-- Exercise directions --
Select every line containing the word "body" from the material, and copy those lines.

-- Information provided --

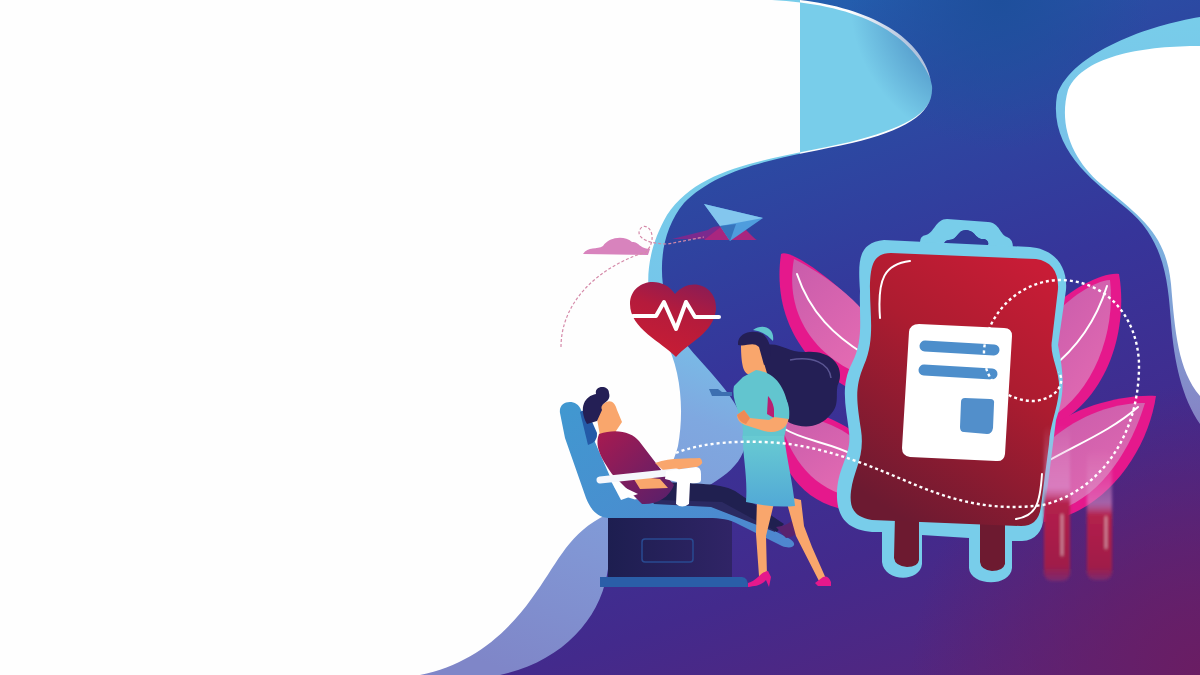
<!DOCTYPE html>
<html lang="en">
<head>
<meta charset="utf-8">
<title>Blood donation</title>
<style>
:root{--paper:#fefefe;--sky:#78cdea;--navy:#2b2463;--skin:#f9a66c;--skin-shade:#ee8a55;--pink:#e5188c;--blue:#4b8fd0;--teal:#62c5cf;--hair:#241f55;--wine:#6d1a30}
*{margin:0;box-sizing:border-box}
body{width:1200px;height:675px;overflow:hidden;background:var(--paper);font-family:Inter,sans-serif}
.scene{display:block;width:1200px;height:675px}
.line{fill:none;stroke:#fff;stroke-linecap:round;stroke-linejoin:round}
.dots{fill:none;stroke:#fff;stroke-width:2.4;stroke-dasharray:3 3}
.trail{fill:none;stroke:#d58aa9;stroke-width:1.2;stroke-dasharray:3 2}
.sky{fill:var(--sky)}.skin{fill:var(--skin)}.skin-shade{fill:var(--skin-shade)}.hair{fill:var(--hair)}.pink{fill:var(--pink)}.blue{fill:var(--blue)}.teal{fill:var(--teal)}.white{fill:#fff}
</style>
</head>
<body>
<main>
<svg class="scene" viewBox="0 0 1200 675" role="img" aria-label="A nurse attends a blood donor in a reclining chair beside a large blood bag">
<defs>
<linearGradient id="deep" gradientUnits="userSpaceOnUse" x1="820" y1="0" x2="1060" y2="675"><stop offset="0" stop-color="#235fae"/><stop offset=".16" stop-color="#2b4ba3"/><stop offset=".45" stop-color="#36359a"/><stop offset=".75" stop-color="#432a8c"/><stop offset="1" stop-color="#56257c"/></linearGradient>
<radialGradient id="corner" gradientUnits="userSpaceOnUse" cx="1200" cy="675" r="290"><stop offset="0" stop-color="#6a1d63"/><stop offset="1" stop-color="#6a1d63" stop-opacity="0"/></radialGradient>
<radialGradient id="top-glow" gradientUnits="userSpaceOnUse" cx="1000" cy="0" r="150"><stop offset="0" stop-color="#1e4f9c"/><stop offset="1" stop-color="#1e4f9c" stop-opacity="0"/></radialGradient>
<linearGradient id="edge" gradientUnits="userSpaceOnUse" x1="700" y1="160" x2="520" y2="675"><stop offset="0" stop-color="#78cdea"/><stop offset=".25" stop-color="#75c6ea"/><stop offset=".45" stop-color="#7fa8e0"/><stop offset=".75" stop-color="#8196d4"/><stop offset="1" stop-color="#7f86c8"/></linearGradient>
<linearGradient id="edge-right" x1="0" y1="0" x2="0" y2="1"><stop offset="0" stop-color="#78cdea"/><stop offset=".4" stop-color="#78bfe8"/><stop offset="1" stop-color="#8683c4"/></linearGradient>
<linearGradient id="blood" x1=".8" y1="0" x2=".3" y2="1"><stop offset="0" stop-color="#c81c36"/><stop offset=".4" stop-color="#ad1c30"/><stop offset="1" stop-color="#6c1a31"/></linearGradient>
<linearGradient id="heart" x1=".8" y1="0" x2=".4" y2="1"><stop offset="0" stop-color="#8a1c55"/><stop offset=".45" stop-color="#b51b3c"/><stop offset="1" stop-color="#c81d34"/></linearGradient>
<linearGradient id="leaf" x1="0" y1="0" x2=".6" y2="1"><stop offset="0" stop-color="#c85cab"/><stop offset="1" stop-color="#e26ab2"/></linearGradient>
<linearGradient id="shirt" x1="0" y1="0" x2="1" y2="1"><stop offset="0" stop-color="#a81a50"/><stop offset="1" stop-color="#55206c"/></linearGradient>
<linearGradient id="skirt" x1="0" y1="0" x2="0" y2="1"><stop offset="0" stop-color="#68cbd2"/><stop offset="1" stop-color="#52a9d6"/></linearGradient>
<linearGradient id="chair" x1="0" y1="0" x2="1" y2="1"><stop offset="0" stop-color="#4198d0"/><stop offset="1" stop-color="#4f86cf"/></linearGradient>
<linearGradient id="base" x1="0" y1="0" x2="1" y2="0"><stop offset="0" stop-color="#1d1e50"/><stop offset="1" stop-color="#302466"/></linearGradient>
<linearGradient id="tube" x1="0" y1="0" x2="0" y2="1"><stop offset="0" stop-color="#e8a0cf" stop-opacity="0"/><stop offset=".4" stop-color="#d98bc8" stop-opacity=".6"/><stop offset=".5" stop-color="#b3204c"/><stop offset=".9" stop-color="#a01c48"/><stop offset="1" stop-color="#7b2a70"/></linearGradient>
<filter id="soft" x="-20%" y="-10%" width="140%" height="120%"><feGaussianBlur stdDeviation="1.5"/></filter>
</defs>

<g id="backdrop">
<path fill="url(#edge)" d="M772 0C850 4 910 28 932 82C938 112 905 128 850 142C770 160 700 165 667 215C640 262 645 305 664 338C682 370 684 412 678 446C668 488 630 503 600 518C566 537 556 566 532 598C505 636 470 665 420 675H800V0Z"/>
<path id="wave" fill="url(#deep)" d="M800 0C868 8 925 36 932 86C934 114 905 130 852 143C790 157 722 164 684 203C655 238 657 290 676 330C694 360 738 392 746 430C750 466 717 482 682 500C640 518 612 542 607 575C598 622 560 662 500 675H1200V0Z"/>
<path fill="url(#corner)" d="M900 385H1200V675H900Z"/>
<path fill="url(#top-glow)" d="M850 0H1150V150H850Z"/>
<path fill="url(#edge-right)" d="M1200 17C1150 25 1072 52 1057 95C1048 150 1095 182 1126 208C1166 240 1168 285 1171 322C1174 362 1182 398 1200 424Z"/>
<path class="white" d="M1200 46C1148 46 1084 54 1068 90C1058 126 1073 160 1101 184C1142 218 1166 234 1171 284C1175 332 1178 370 1200 396Z"/>
</g>

<g id="sky-details">
<path fill="#d883bd" d="M583 254C588 246 597 250 603 246C609 237 624 235 632 242C640 242 638 248 650 249L648 255Z"/>
<path fill="#7b2a8e" d="M672 239L708 230C718 222 728 230 740 228L757 240Z"/>
<path fill="#a9267f" d="M704 240L722 226L746 230L756 240Z"/>
<path fill="#4f9ddd" d="M704 204L763 218L730 241L720 226Z"/>
<path fill="#83c6ee" d="M704 204L763 218L720 226Z"/>
<path fill="#3774bd" d="M720 226L736 224L730 241Z"/>
<path class="trail" d="M561 347C561 302 598 267 646 252C658 239 650 223 642 227C634 234 642 244 668 244L704 237"/>
<path fill="url(#heart)" d="M676 357C662 342 630 329 630 304C630 280 662 274 675 294C690 276 717 285 716 309C714 333 689 342 676 357Z"/>
<path class="line" stroke-width="4" d="M633 316H656L664 302L676 329L686 302L695 317H719"/>
</g>

<g id="leaves">
<g id="leaf-upper-left"><path class="pink" d="M781 254C793 247 856 298 866 318L868 395C820 382 770 330 781 254Z"/><path fill="url(#leaf)" d="M794 259C826 275 853 298 864 312V376C815 357 784 314 794 259Z"/><path class="line" stroke-width="2" d="M797 274C810 313 835 336 864 354"/></g>
<g id="leaf-lower-left"><path class="pink" d="M770 417C797 398 842 422 858 435L854 511C802 505 780 470 770 417Z"/><path fill="url(#leaf)" d="M780 421C807 410 840 427 856 440V498C813 490 791 459 780 421Z"/><path class="line" stroke-width="2" d="M783 428C803 441 830 442 856 456"/></g>
<g id="leaf-upper-right"><path class="pink" d="M1050 310C1072 288 1103 272 1119 274C1128 325 1111 398 1050 428Z"/><path fill="url(#leaf)" d="M1050 319C1070 297 1094 281 1110 280C1116 333 1093 393 1050 418Z"/><path class="line" stroke-width="2" d="M1107 286C1096 321 1077 348 1050 369"/></g>
<g id="leaf-lower-right"><path class="pink" d="M1046 430C1073 408 1121 394 1156 396C1148 450 1107 512 1044 522Z"/><path fill="url(#leaf)" d="M1046 444C1073 418 1113 402 1145 403C1130 452 1098 503 1046 514Z"/><path class="line" stroke-width="2" d="M1138 407C1112 430 1080 443 1048 461"/></g>
</g>

<g id="blood-bag">
<path class="sky" fill-rule="evenodd" d="M920 248V242Q920 236 926 235C934 233 936 219 947 219L988 222C1000 223 1000 235 1007 237Q1013 239 1013 248V262H920ZM949 240C943 240 942 247 949 248H983C991 247 989 239 983 239C975 239 976 231 966 230C957 230 958 240 949 240Z"/>
<path fill="#2f3b97" d="M949 240C942 241 943 248 949 248H983C991 247 989 239 983 239C975 239 976 231 966 230C957 230 958 240 949 240Z"/>
<path class="sky" d="M884 240L1030 247C1054 249 1068 266 1066 290L1058 345C1064 374 1065 394 1056 420L1044 516Q1042 540 1022 541H1012V568C1010 588 970 586 969 568V538L922 535V564C920 583 884 582 882 562V532H872C848 530 838 518 837 498C836 467 852 457 849 432C846 407 840 386 852 363C864 340 859 318 860 291C858 260 858 243 884 240Z"/>
<path fill="var(--wine)" d="M895 515H919V560Q918 567 907 567Q895 566 894 558ZM980 520H1005V564Q1003 571 992 571Q981 570 980 562Z"/>
<path fill="url(#blood)" d="M891 253L1036 259C1051 261 1059 272 1058 289L1052 340C1049 356 1061 372 1059 391C1057 411 1050 424 1049 444L1041 506Q1039 526 1021 526L872 520C854 517 849 508 851 491C854 469 865 457 861 430C857 402 854 389 864 365C875 340 870 315 870 290C870 266 873 253 891 253Z"/>
<path class="line" stroke-width="2" d="M880 318C877 278 885 264 910 261M1042 474C1040 506 1035 516 1016 519"/>
<path class="white" d="M919 324L1004 328Q1012 328 1012 336L1005 454Q1004 462 996 461L910 457Q902 456 902 448L909 332Q910 324 919 324Z"/>
<g fill="none" stroke="#4d8ecb" stroke-width="11" stroke-linecap="round"><path d="M925 346L994 350M924 370L992 374"/></g>
<path fill="#528fcb" d="M965 398L990 399Q995 399 994 404L993 428Q992 434 987 434L964 432Q960 432 960 427L961 402Q961 398 965 398Z"/>
<g filter="url(#soft)"><rect x="1044" y="425" width="26" height="156" rx="8" fill="url(#tube)"/><rect x="1087" y="450" width="25" height="130" rx="8" fill="url(#tube)"/><path class="line" stroke-width="2" opacity=".5" d="M1062 515V555M1106 517V548"/></g>
</g>

<g id="chair">
<path fill="#2a5ea8" d="M600 577H742Q748 577 748 587H600Z"/>
<rect x="608" y="510" width="124" height="67" fill="url(#base)"/>
<rect x="642" y="539" width="51" height="23" rx="3" fill="none" stroke="#294a91" stroke-width="1.5"/>
<path fill="url(#chair)" d="M560 413C558 400 577 398 581 410L615 488C626 500 642 502 660 502H712C731 502 745 512 758 522L790 539C799 545 792 550 782 546L736 523C725 518 717 518 704 518H608C596 517 590 508 586 498L565 438Z"/>
<path fill="#245aa7" d="M580 412Q586 408 590 417L597 433Q598 442 588 445Z"/>
</g>

<g id="donor">
<path class="skin" d="M596 413C606 397 614 399 617 410L622 422L616 431L617 438L600 436Z"/>
<path class="hair" d="M587 424C578 407 585 396 596 394C594 385 609 385 609 393C612 403 599 402 602 410L597 421Z"/>
<path fill="#2b2a62" d="M644 488C667 479 697 484 724 488L779 523L775 532L711 507L654 504Z"/>
<path fill="#202050" d="M662 482C692 484 724 482 738 493L784 524L777 532L722 502L658 500Z"/>
<path fill="#59236e" d="M776 527C790 526 795 516 800 518C804 527 799 536 786 538Z"/>
<path fill="url(#shirt)" d="M599 434C616 428 632 432 639 441L662 471L674 485C669 498 656 505 642 504L612 474C602 459 594 447 599 434Z"/>
<path class="skin" d="M632 476L660 479L668 488L640 489ZM655 463C673 457 687 459 700 458Q706 463 697 467L664 471Z"/>
<path class="white" d="M611 481L638 494L621 500Z"/>
<path fill="none" stroke="#f5f7fc" stroke-width="7" stroke-linecap="round" d="M600 480L676 472"/>
<path class="white" d="M666 471L696 467Q701 467 701 474V480Q701 484 690 483L689 504Q682 509 676 504L677 482L665 479Z"/>
</g>

<g id="nurse">
<path class="hair" d="M763 346C779 340 787 353 806 352C831 350 844 366 839 382C834 391 841 404 831 414C820 428 804 429 790 423C778 416 784 396 777 388C764 381 759 360 763 346Z"/>
<path fill="none" stroke="#5a5593" stroke-width="1.5" d="M790 360C813 356 829 363 831 378"/>
<path class="skin" d="M757 499H775L766 536L767 576H759L756 534ZM785 496L801 500L804 526L812 547L827 581H819L796 536Z"/>
<path class="pink" d="M748 583C758 580 760 572 768 571L771 577L769 587L766 580C761 586 755 586 748 587ZM815 583L823 577Q828 575 831 582V586H818Z"/>
<path class="skin" d="M741 344L761 341L764 363L769 380L754 383L753 374C744 377 741 367 741 344Z"/>
<path class="hair" d="M738 345C737 332 753 329 763 334C774 344 772 362 764 365L759 347C753 341 746 347 738 345Z"/>
<path class="teal" d="M753 330C763 323 775 328 773 341Q764 331 753 330Z"/>
<path class="teal" d="M743 377L756 370C777 373 786 389 789 412L784 439L742 438C747 420 730 404 734 386Z"/>
<path fill="url(#skirt)" d="M743 436H784C787 460 793 484 795 506Q773 508 746 502C748 476 742 453 743 436Z"/>
<path fill="#b91f72" d="M768 396C774 402 775 412 774 418L767 414Z"/>
<path class="skin" d="M776 416L789 416C788 430 776 434 764 431L745 425Q737 422 737 415L744 410L750 418L769 420Z"/>
<path class="skin-shade" d="M737 415L744 410L750 418L746 424Q739 422 737 415Z"/>
<path class="teal" d="M774 388C789 396 790 408 789 419L774 417Z"/>
<path fill="#3c6fb0" d="M709 389H718L722 392H732V396H712Z"/>
</g>

<g id="blood-line">
<path class="dots" d="M676 453C703 442 742 440 780 443C831 448 875 468 918 486C960 503 997 511 1043 505C1095 493 1140 440 1139 363C1137 315 1105 279 1057 280C1014 283 986 318 984 351C983 385 1010 402 1036 401C1059 397 1065 383 1059 372" stroke-linecap="butt"/>
</g>
</svg>
</main>
</body>
</html>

-- Reply --
body{width:1200px;height:675px;overflow:hidden;background:var(--paper);font-family:Inter,sans-serif}
<body>
</body>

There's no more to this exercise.